 Some years back, my son gave me an exercise to estimate something for which I had no information—in that case, how long it would take a cannonball to sink at the middle of the Pacific Ocean. The exercise demonstrated that you could make uninformed guesses for each factor—the depth of the ocean, the weight of the cannonball, the acceleration as it sank, maybe some other factors as you diagnosed the problem—and that the mistakes for each parameter tended to cancel out so that you came up with a not-unrealistic answer. I was thinking of that as I applied parallel guesses to the wheat supply.

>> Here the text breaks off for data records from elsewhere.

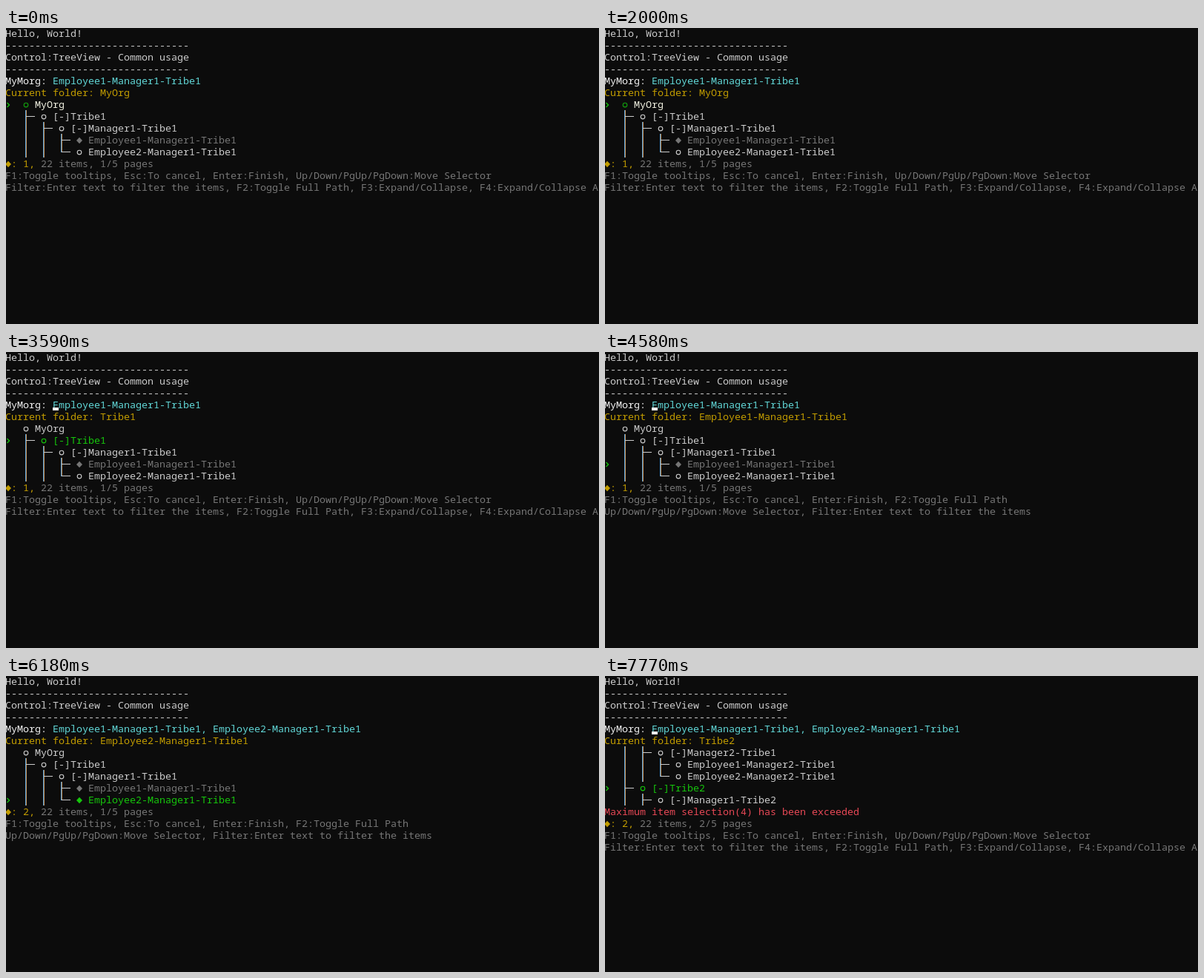
These frames come from a looping animation (800 px wide and 400 px high, 8000 ms). An HTML page with a canvas:

```html
<!DOCTYPE html>
<html lang="en">
<head>
<meta charset="utf-8">
<title>TreeView control</title>
<style>
  html, body { margin: 0; width: 100%; height: 100%; overflow: hidden; background: #0c0c0c; }
  canvas { display: block; }
</style>
</head>
<body>
<canvas id="stage" width="800" height="400"></canvas>
<script>
const ctx = document.getElementById('stage').getContext('2d');
const LOOP = 8000, CW = 8, CH = 16;
const BG = '#0c0c0c', TEXT = '#cccccc', WHITE = '#f2f2f2', GREY = '#767676', CYAN = '#61d6d6',
      YELLOW = '#c19c00', GREEN = '#13a10e', LIME = '#16c60c', RED = '#e74856';

const cellX = col => col * CW - 1;
const rowMid = row => row * CH + 8;

function put(col, row, text, color) {
  ctx.fillStyle = color;
  [...text].forEach((ch, i) => ctx.fillText(ch, cellX(col + i), row * CH + 12));
}

function ring(col, row, color) {
  ctx.strokeStyle = color;
  ctx.lineWidth = 1.15;
  ctx.beginPath();
  ctx.arc(cellX(col) + 4, rowMid(row), 2.8, 0, Math.PI * 2);
  ctx.stroke();
}

function diamond(col, row, color) {
  const x = cellX(col) + 4, y = rowMid(row);
  ctx.fillStyle = color;
  ctx.beginPath();
  ctx.moveTo(x, y - 4.2);
  ctx.lineTo(x + 4, y);
  ctx.lineTo(x, y + 4.2);
  ctx.lineTo(x - 4, y);
  ctx.fill();
}

function pointer(row) {
  const y = rowMid(row);
  ctx.strokeStyle = LIME;
  ctx.lineWidth = 1.3;
  ctx.beginPath();
  ctx.moveTo(1.5, y - 3);
  ctx.lineTo(4.5, y);
  ctx.lineTo(1.5, y + 3);
  ctx.stroke();
}

// Kinds of joint: '|' passes through, '+' branches, 'L' ends.
// The upright has a blue and an orange edge, as subpixel text rendering gives.
function joint(col, row, kind) {
  const x = cellX(col) + 3, top = row * CH - 1, h = kind === 'L' ? 9 : CH;
  ctx.fillStyle = '#5fa8e0';
  ctx.fillRect(x, top, 1, h);
  ctx.fillStyle = '#c08a50';
  ctx.fillRect(x + 1, top, 1, h);
  if (kind !== '|') {
    ctx.fillStyle = TEXT;
    ctx.fillRect(x + 1, top + 8, 12, 1);
  }
}

const node = (joints, name, open = true) => ({ joints, name, open });
const tree = [
  node('', 'MyOrg', false),
  node('+', 'Tribe1'),
  node('|+', 'Manager1-Tribe1'),
  node('||+', 'Employee1-Manager1-Tribe1', false),
  node('||L', 'Employee2-Manager1-Tribe1', false),
  node('|+', 'Manager2-Tribe1'),
  node('||+', 'Employee1-Manager2-Tribe1', false),
  node('||L', 'Employee2-Manager2-Tribe1', false),
  node('+', 'Tribe2'),
  node('|+', 'Manager1-Tribe2')
];
const FIXED = 3, PICKED = 4, PAGE = 5;

// Times at which the selector moves down one item.
const moves = [3190, 3780, 4380, 5370, 6580, 6780, 7170, 7370];
const PICK_AT = 5780, ERROR_AT = 7770;

// Times at which the cursor toggles, starting hidden.
const blinks = [600, 990, 1600, 2000, 2590, 3190, 3590, 4180, 4580, 5170, 5580, 6180, 6580];

const passed = (times, t) => times.filter(at => t >= at).length;

function drawNode(index, row, current, picked) {
  const { joints, name, open } = tree[index];
  const selected = index === current, fixed = index === FIXED;
  const col = 3 + joints.length * 3;
  [...joints].forEach((kind, i) => joint(3 + i * 3, row, kind));

  let color = selected ? LIME : TEXT;
  if (fixed) color = GREY;
  if (fixed || (index === PICKED && picked)) diamond(col, row, color);
  else ring(col, row, selected ? (index ? LIME : GREEN) : TEXT);
  if (selected && index === 0) color = '#f2f2e2';
  put(col + 2, row, (open ? '[-]' : '') + name, color);
  if (selected) pointer(row);
}

function drawFooter(row, leaf, picked, page) {
  diamond(0, row, YELLOW);
  put(1, row, `: ${picked ? 2 : 1},`, YELLOW);
  put(6, row, `22 items, ${page + 1}/5 pages`, GREY);
  const keys = 'F1:Toggle tooltips, Esc:To cancel, Enter:Finish, ';
  const move = 'Up/Down/PgUp/PgDown:Move Selector';
  const filter = 'Filter:Enter text to filter the items';
  const path = 'F2:Toggle Full Path';
  put(0, row + 1, keys + (leaf ? path : move), GREY);
  put(0, row + 2, leaf ? `${move}, ${filter}`
    : `${filter}, ${path}, F3:Expand/Collapse, F4:Expand/Collapse A`, GREY);
}

function draw(t) {
  const current = passed(moves, t), page = Math.floor(current / PAGE);
  const picked = t >= PICK_AT, failed = t >= ERROR_AT;

  ctx.fillStyle = BG;
  ctx.fillRect(0, 0, 800, 400);
  ctx.font = '13.3333px "Noto Sans Mono", "DejaVu Sans Mono", monospace';
  ctx.textBaseline = 'alphabetic';

  put(0, 0, 'Hello, World!', TEXT);
  put(0, 1, '-'.repeat(31), TEXT);
  put(0, 2, 'Control:TreeView - Common usage', TEXT);
  put(0, 3, '-'.repeat(31), TEXT);
  put(0, 4, 'MyMorg:', WHITE);
  put(8, 4, tree[FIXED].name + (picked ? ', ' + tree[PICKED].name : ''), CYAN);
  put(0, 5, 'Current folder: ' + tree[current].name, YELLOW);

  for (let i = 0; i < PAGE; i++) drawNode(page * PAGE + i, 6 + i, current, picked);

  if (failed) put(0, 11, 'Maximum item selection(4) has been exceeded', RED);
  const leaf = tree[current].name.startsWith('Employee');
  drawFooter(failed ? 12 : 11, leaf, picked, page);

  if (passed(blinks, t) % 2) {
    ctx.fillStyle = WHITE;
    ctx.fillRect(cellX(8), 75, CW, 4);
  }
}

const start = performance.now();
function tick() {
  draw((performance.now() - start) % LOOP);
  requestAnimationFrame(tick);
}
tick();
</script>
</body>
</html>
```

 A couple of on-line overviews of this "Hermetic" tradition are http://ccat.sas.upenn.edu/bmcr/2007/2007-11-04.html and http://www.galilean-library.org/hermeticism.html. A classic scholarly work on the subject is Frances Yates, Giordano Bruno and the Hermetic Tradition (Chicago: University of Chicago Press, 1964).
 Annie’s tub-shower, like many in Europe—well, based on my experience in Paris and Florence—was a small affair with no curtains. You sit or kneel in the tub and hold the showerhead, on a flexible metal hose, close to your body so it does not splash out of the tub. The apartment rented at 61 Rue des Haies (phone number PYRenees 43-31) in the 20th by Hy and Mathilde starting in 1950 had no shower, and for many years the family would go to public baths down the street By the time I stayed there with them in 1965, they had put in a shower.
 Three decades or so earlier, when he told me about his work advising French farmers on improving their techniques, I said that I hoped he was telling them not to use the horrible agricultural techniques used by American farmers that had so polluted the land and food. His comment was that when France was as well off as the United States, the country would worry about such matters. Perhaps with justice, he was treating me like someone who repented a life that had provided and was at some level continuing to provide a cushy life style. Nonetheless, I was shocked by his statement and have—obviously—never forgotten it.
 In 1968, when Hy was dying of a heart condition and in bed for rest, a knife fight broke out in the courtyard of their Rue des Haies apartment. Mathilde, worrying in part about the effect of the noise on Hy’s heart, phoned the police, while I think Jai ran into the courtyard and tried to shoo the fighters away. (I stood by and watched.) The policeman who answered Mathilde's call asked whether the fighters were North African, the clear implication being that if so the police couldn't be bothered. Mathilde said something like, “I don’t know!” or “No, no!”